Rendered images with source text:
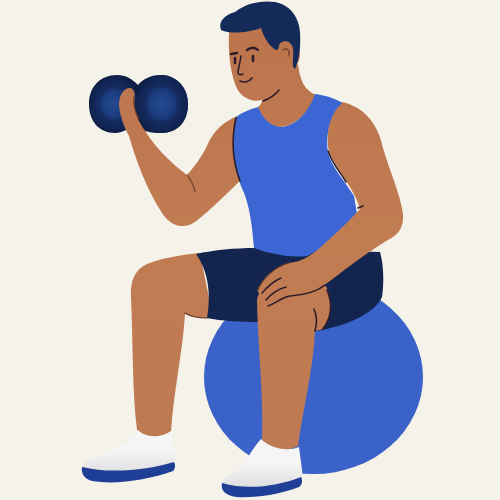
<!DOCTYPE html>
<html lang="en">
<head>
<meta charset="utf-8">
<title>Dumbbell curl on an exercise ball</title>
<style>
:root {
  --paper: #f5f2ea;
  --skin: #c07a50;
  --skin-line: #2b1d2b;
  --navy: #13254f;
  --navy-deep: #0f1e44;
  --hair: #142a58;
  --shirt: #3b66d4;
  --ball: #3a62c9;
  --shoe: #f3f2f2;
  --sole: #1f3f97;
}
html, body { margin: 0; background: var(--paper); }
body { width: 500px; height: 500px; overflow: hidden; }
svg { display: block; }
.skin { fill: url(#skin-tone); }
.crease { fill: none; stroke: var(--skin-line); stroke-width: 1.6; stroke-linecap: round; stroke-linejoin: round; }
.soft { stroke: #6b3d2c; stroke-width: 1.2; }
.shorts { fill: var(--navy); }
.shirt { fill: var(--shirt); }
.hair { fill: var(--hair); }
.shoe { fill: url(#shoe-tone); }
.sole { fill: var(--sole); }
</style>
</head>
<body>
<svg width="500" height="500" viewBox="0 0 500 500" role="img" aria-label="Man sitting on a blue exercise ball, curling a dumbbell">
  <defs>
    <linearGradient id="skin-tone" gradientUnits="userSpaceOnUse" x1="0" y1="30" x2="0" y2="450">
      <stop offset="0" stop-color="#bb744c"/>
      <stop offset=".5" stop-color="#c27c52"/>
      <stop offset="1" stop-color="#be7a53"/>
    </linearGradient>
    <linearGradient id="shoe-tone" x1="0" y1="0" x2="0" y2="1">
      <stop offset=".5" stop-color="#f6f5f5"/>
      <stop offset="1" stop-color="#dddde1"/>
    </linearGradient>
    <radialGradient id="weight-tone">
      <stop offset="0" stop-color="#244a92"/>
      <stop offset=".5" stop-color="#1b3a7c"/>
      <stop offset=".62" stop-color="#152c62"/>
      <stop offset="1" stop-color="#10224e"/>
    </radialGradient>
    <g id="shoe">
      <path class="shoe" d="M138 430C144 437 160 439 171 431C173 438 172 444 174 450C176 456 175 461 174 466C150 473 112 477 82 471C81 464 87 460 94 457C110 452 126 444 138 430Z"/>
      <path class="sole" d="M82 467C110 474 148 470 174 462C176 466 175 469 173 471C148 480 116 485 92 481C84 479 81 473 82 467Z"/>
    </g>
  </defs>

  <ellipse id="exercise-ball" cx="313.5" cy="377" rx="109.5" ry="97" fill="var(--ball)"/>

  <g id="far-leg">
    <path class="skin" d="M200 253C180 255 158 259 147 264C134 270 130 282 131 298C133 340 132 390 137 430C145 440 161 440 171 432C173 395 183 350 185 314C194 318 204 319 213 318Z"/>
    <path class="crease soft" d="M185 313C191 317 199 318 207 318"/>
    <use href="#shoe"/>
  </g>

  <path id="shorts" class="shorts" d="M196 254C214 250 234 248 256 248L380 252C384 266 384 284 382 297C376 312 348 326 316 331L258 322C240 322 222 321 207 318C211 296 209 272 196 254Z"/>

  <g id="near-leg">
    <path class="skin" d="M257 300C258 290 268 284 282 284L326 286C333 300 332 318 323 329L315 331C313 372 303 408 298 446C288 452 270 450 262 440C264 400 258 350 257 300Z"/>
    <path class="crease" d="M327 290C333 304 331 318 323 329M315 331C317 324 317 316 314 309"/>
    <path class="shoe" d="M261 439C270 448 286 452 299 447C300 455 301 462 302 470C303 476 302 480 299 483C276 488 244 490 222 485C224 477 231 474 237 470C247 461 252 449 261 439Z"/>
    <path class="sole" d="M222 483C246 490 276 487 301 477C303 481 302 485 299 487C278 495 256 498 237 497C227 496 220 491 222 483Z"/>
  </g>

  <g id="far-arm">
    <path class="skin" d="M238 116C224 121 213 131 207 146C201 158 194 167 187 175C172 164 153 146 141 124C137 112 137 98 132 89C125 86 119 94 119 105C120 118 124 126 129 136C136 160 146 188 162 213C170 226 184 230 195 222C212 209 226 194 240 181Z"/>
    <path class="crease soft" d="M187 175C191 180 194 186 195 192"/>
  </g>

  <g id="dumbbell">
    <path fill="var(--navy-deep)" d="M117 75C126 75 132 79 138 85C144 78 152 75 161 75C178 76 188 88 188 104C188 122 178 133 161 133C150 133 143 131 138 127L126 130C122 132 119 133 115 133C99 133 89 121 89 104C89 87 100 75 117 75Z"/>
    <ellipse cx="114" cy="104" rx="24" ry="27" fill="url(#weight-tone)"/>
    <ellipse cx="162" cy="104" rx="26" ry="29" fill="url(#weight-tone)"/>
    <path class="skin" d="M131 88C124 87 119 95 119 105C120 117 124 126 128 134L146 132C140 124 135 115 134 104C135 97 136 91 131 88Z"/>
    <path class="crease soft" d="M134 96C133 104 135 112 139 119"/>
  </g>

  <g id="neck">
    <path class="skin" d="M262 92L298 64C300 80 304 90 316 95C309 112 296 126 280 127C268 126 260 117 258 107C262 104 263 101 262 92Z"/>
    <path class="crease" d="M263 101C269 99 275 95 279 90"/>
  </g>

  <g id="tank-top">
    <path class="shirt" d="M258 107C264 121 272 127 282 127C297 125 309 111 315 94C325 95 334 98 343 103C330 115 325 134 328 153C333 169 344 180 354 196L357 214C345 229 328 246 307 256C290 258 270 254 254 248C252 226 250 204 241 186C233 164 231 144 236 117C243 112 250 109 258 107Z"/>
    <path class="crease" d="M236 118C231 140 233 162 240 181"/>
  </g>

  <g id="near-arm">
    <path class="skin" d="M343 102C365 108 378 124 383 148C390 172 400 193 403 214C404 228 398 235 388 240C364 254 340 274 323 286C314 293 302 295 290 296C283 298 276 306 268 306C264 305 265 301 267 299C261 301 260 296 262 294C256 294 257 288 261 284C267 275 276 267 289 263C302 262 312 255 322 246C334 235 347 223 360 209C354 188 338 172 329 152C325 130 331 113 343 102Z"/>
    <path class="crease" d="M328 151C333 165 341 173 346 182M358 208L363 206"/>
    <path class="crease" d="M262 293C268 286 274 281 281 278M266 300C272 293 278 289 286 287M268 306C275 304 280 298 290 296C303 295 315 293 325 285"/>
    <path class="crease soft" d="M258 290C262 279 274 267 289 263"/>
  </g>

  <g id="head">
    <path class="skin" d="M229 32C228 50 230 70 235 84C239 96 250 103 262 100C275 96 284 84 290 70C300 66 302 54 298 45L284 30L256 22Z"/>
    <path class="hair" d="M221 30C218 22 224 15 235 12C246 3 262 0 275 2C290 5 299 17 300 32C301 47 299 61 295 69C291 66 294 58 293 51C291 42 283 38 279 45C279 48 278 50 276 50C269 46 264 38 261 28C250 32 232 35 221 30Z"/>
    <path class="skin" d="M279 48C281 39 291 39 293 49C294 59 289 66 283 67C278 64 278 54 279 48Z"/>
    <path class="crease soft" d="M283 50C287 47 290 50 289 56"/>
    <g id="face" class="crease">
      <path d="M231 54L237 53M247 50C251 47 255 47 258 50" stroke-width="2.4"/>
      <path d="M235 58V63M253 56V61" stroke-width="2.6"/>
      <path d="M241 56C240 63 238 69 238 73C239 75 241 75 243 74"/>
      <path d="M240 81C244 83 249 82 252 78"/>
    </g>
  </g>
</svg>
</body>
</html>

TASK TO COMPLETE:
What you return must match the data above exactly, with no images included.

ANSWER FOR THE TASK:
<!DOCTYPE html>
<html lang="en">
<head>
<meta charset="utf-8">
<title>Dumbbell curl on an exercise ball</title>
<style>
:root {
  --paper: #f5f2ea;
  --skin: #c07a50;
  --skin-line: #2b1d2b;
  --navy: #13254f;
  --navy-deep: #0f1e44;
  --hair: #142a58;
  --shirt: #3b66d4;
  --ball: #3a62c9;
  --shoe: #f3f2f2;
  --sole: #1f3f97;
}
html, body { margin: 0; background: var(--paper); }
body { width: 500px; height: 500px; overflow: hidden; }
svg { display: block; }
.skin { fill: url(#skin-tone); }
.crease { fill: none; stroke: var(--skin-line); stroke-width: 1.6; stroke-linecap: round; stroke-linejoin: round; }
.soft { stroke: #6b3d2c; stroke-width: 1.2; }
.shorts { fill: var(--navy); }
.shirt { fill: var(--shirt); }
.hair { fill: var(--hair); }
.shoe { fill: url(#shoe-tone); }
.sole { fill: var(--sole); }
</style>
</head>
<body>
<svg width="500" height="500" viewBox="0 0 500 500" role="img" aria-label="Man sitting on a blue exercise ball, curling a dumbbell">
  <defs>
    <linearGradient id="skin-tone" gradientUnits="userSpaceOnUse" x1="0" y1="30" x2="0" y2="450">
      <stop offset="0" stop-color="#bb744c"/>
      <stop offset=".5" stop-color="#c27c52"/>
      <stop offset="1" stop-color="#be7a53"/>
    </linearGradient>
    <linearGradient id="shoe-tone" x1="0" y1="0" x2="0" y2="1">
      <stop offset=".5" stop-color="#f6f5f5"/>
      <stop offset="1" stop-color="#dddde1"/>
    </linearGradient>
    <radialGradient id="weight-tone">
      <stop offset="0" stop-color="#244a92"/>
      <stop offset=".5" stop-color="#1b3a7c"/>
      <stop offset=".62" stop-color="#152c62"/>
      <stop offset="1" stop-color="#10224e"/>
    </radialGradient>
    <g id="shoe">
      <path class="shoe" d="M138 430C144 437 160 439 171 431C173 438 172 444 174 450C176 456 175 461 174 466C150 473 112 477 82 471C81 464 87 460 94 457C110 452 126 444 138 430Z"/>
      <path class="sole" d="M82 467C110 474 148 470 174 462C176 466 175 469 173 471C148 480 116 485 92 481C84 479 81 473 82 467Z"/>
    </g>
  </defs>

  <ellipse id="exercise-ball" cx="313.5" cy="377" rx="109.5" ry="97" fill="var(--ball)"/>

  <g id="far-leg">
    <path class="skin" d="M200 253C180 255 158 259 147 264C134 270 130 282 131 298C133 340 132 390 137 430C145 440 161 440 171 432C173 395 183 350 185 314C194 318 204 319 213 318Z"/>
    <path class="crease soft" d="M185 313C191 317 199 318 207 318"/>
    <use href="#shoe"/>
  </g>

  <path id="shorts" class="shorts" d="M196 254C214 250 234 248 256 248L380 252C384 266 384 284 382 297C376 312 348 326 316 331L258 322C240 322 222 321 207 318C211 296 209 272 196 254Z"/>

  <g id="near-leg">
    <path class="skin" d="M257 300C258 290 268 284 282 284L326 286C333 300 332 318 323 329L315 331C313 372 303 408 298 446C288 452 270 450 262 440C264 400 258 350 257 300Z"/>
    <path class="crease" d="M327 290C333 304 331 318 323 329M315 331C317 324 317 316 314 309"/>
    <path class="shoe" d="M261 439C270 448 286 452 299 447C300 455 301 462 302 470C303 476 302 480 299 483C276 488 244 490 222 485C224 477 231 474 237 470C247 461 252 449 261 439Z"/>
    <path class="sole" d="M222 483C246 490 276 487 301 477C303 481 302 485 299 487C278 495 256 498 237 497C227 496 220 491 222 483Z"/>
  </g>

  <g id="far-arm">
    <path class="skin" d="M238 116C224 121 213 131 207 146C201 158 194 167 187 175C172 164 153 146 141 124C137 112 137 98 132 89C125 86 119 94 119 105C120 118 124 126 129 136C136 160 146 188 162 213C170 226 184 230 195 222C212 209 226 194 240 181Z"/>
    <path class="crease soft" d="M187 175C191 180 194 186 195 192"/>
  </g>

  <g id="dumbbell">
    <path fill="var(--navy-deep)" d="M117 75C126 75 132 79 138 85C144 78 152 75 161 75C178 76 188 88 188 104C188 122 178 133 161 133C150 133 143 131 138 127L126 130C122 132 119 133 115 133C99 133 89 121 89 104C89 87 100 75 117 75Z"/>
    <ellipse cx="114" cy="104" rx="24" ry="27" fill="url(#weight-tone)"/>
    <ellipse cx="162" cy="104" rx="26" ry="29" fill="url(#weight-tone)"/>
    <path class="skin" d="M131 88C124 87 119 95 119 105C120 117 124 126 128 134L146 132C140 124 135 115 134 104C135 97 136 91 131 88Z"/>
    <path class="crease soft" d="M134 96C133 104 135 112 139 119"/>
  </g>

  <g id="neck">
    <path class="skin" d="M262 92L298 64C300 80 304 90 316 95C309 112 296 126 280 127C268 126 260 117 258 107C262 104 263 101 262 92Z"/>
    <path class="crease" d="M263 101C269 99 275 95 279 90"/>
  </g>

  <g id="tank-top">
    <path class="shirt" d="M258 107C264 121 272 127 282 127C297 125 309 111 315 94C325 95 334 98 343 103C330 115 325 134 328 153C333 169 344 180 354 196L357 214C345 229 328 246 307 256C290 258 270 254 254 248C252 226 250 204 241 186C233 164 231 144 236 117C243 112 250 109 258 107Z"/>
    <path class="crease" d="M236 118C231 140 233 162 240 181"/>
  </g>

  <g id="near-arm">
    <path class="skin" d="M343 102C365 108 378 124 383 148C390 172 400 193 403 214C404 228 398 235 388 240C364 254 340 274 323 286C314 293 302 295 290 296C283 298 276 306 268 306C264 305 265 301 267 299C261 301 260 296 262 294C256 294 257 288 261 284C267 275 276 267 289 263C302 262 312 255 322 246C334 235 347 223 360 209C354 188 338 172 329 152C325 130 331 113 343 102Z"/>
    <path class="crease" d="M328 151C333 165 341 173 346 182M358 208L363 206"/>
    <path class="crease" d="M262 293C268 286 274 281 281 278M266 300C272 293 278 289 286 287M268 306C275 304 280 298 290 296C303 295 315 293 325 285"/>
    <path class="crease soft" d="M258 290C262 279 274 267 289 263"/>
  </g>

  <g id="head">
    <path class="skin" d="M229 32C228 50 230 70 235 84C239 96 250 103 262 100C275 96 284 84 290 70C300 66 302 54 298 45L284 30L256 22Z"/>
    <path class="hair" d="M221 30C218 22 224 15 235 12C246 3 262 0 275 2C290 5 299 17 300 32C301 47 299 61 295 69C291 66 294 58 293 51C291 42 283 38 279 45C279 48 278 50 276 50C269 46 264 38 261 28C250 32 232 35 221 30Z"/>
    <path class="skin" d="M279 48C281 39 291 39 293 49C294 59 289 66 283 67C278 64 278 54 279 48Z"/>
    <path class="crease soft" d="M283 50C287 47 290 50 289 56"/>
    <g id="face" class="crease">
      <path d="M231 54L237 53M247 50C251 47 255 47 258 50" stroke-width="2.4"/>
      <path d="M235 58V63M253 56V61" stroke-width="2.6"/>
      <path d="M241 56C240 63 238 69 238 73C239 75 241 75 243 74"/>
      <path d="M240 81C244 83 249 82 252 78"/>
    </g>
  </g>
</svg>
</body>
</html>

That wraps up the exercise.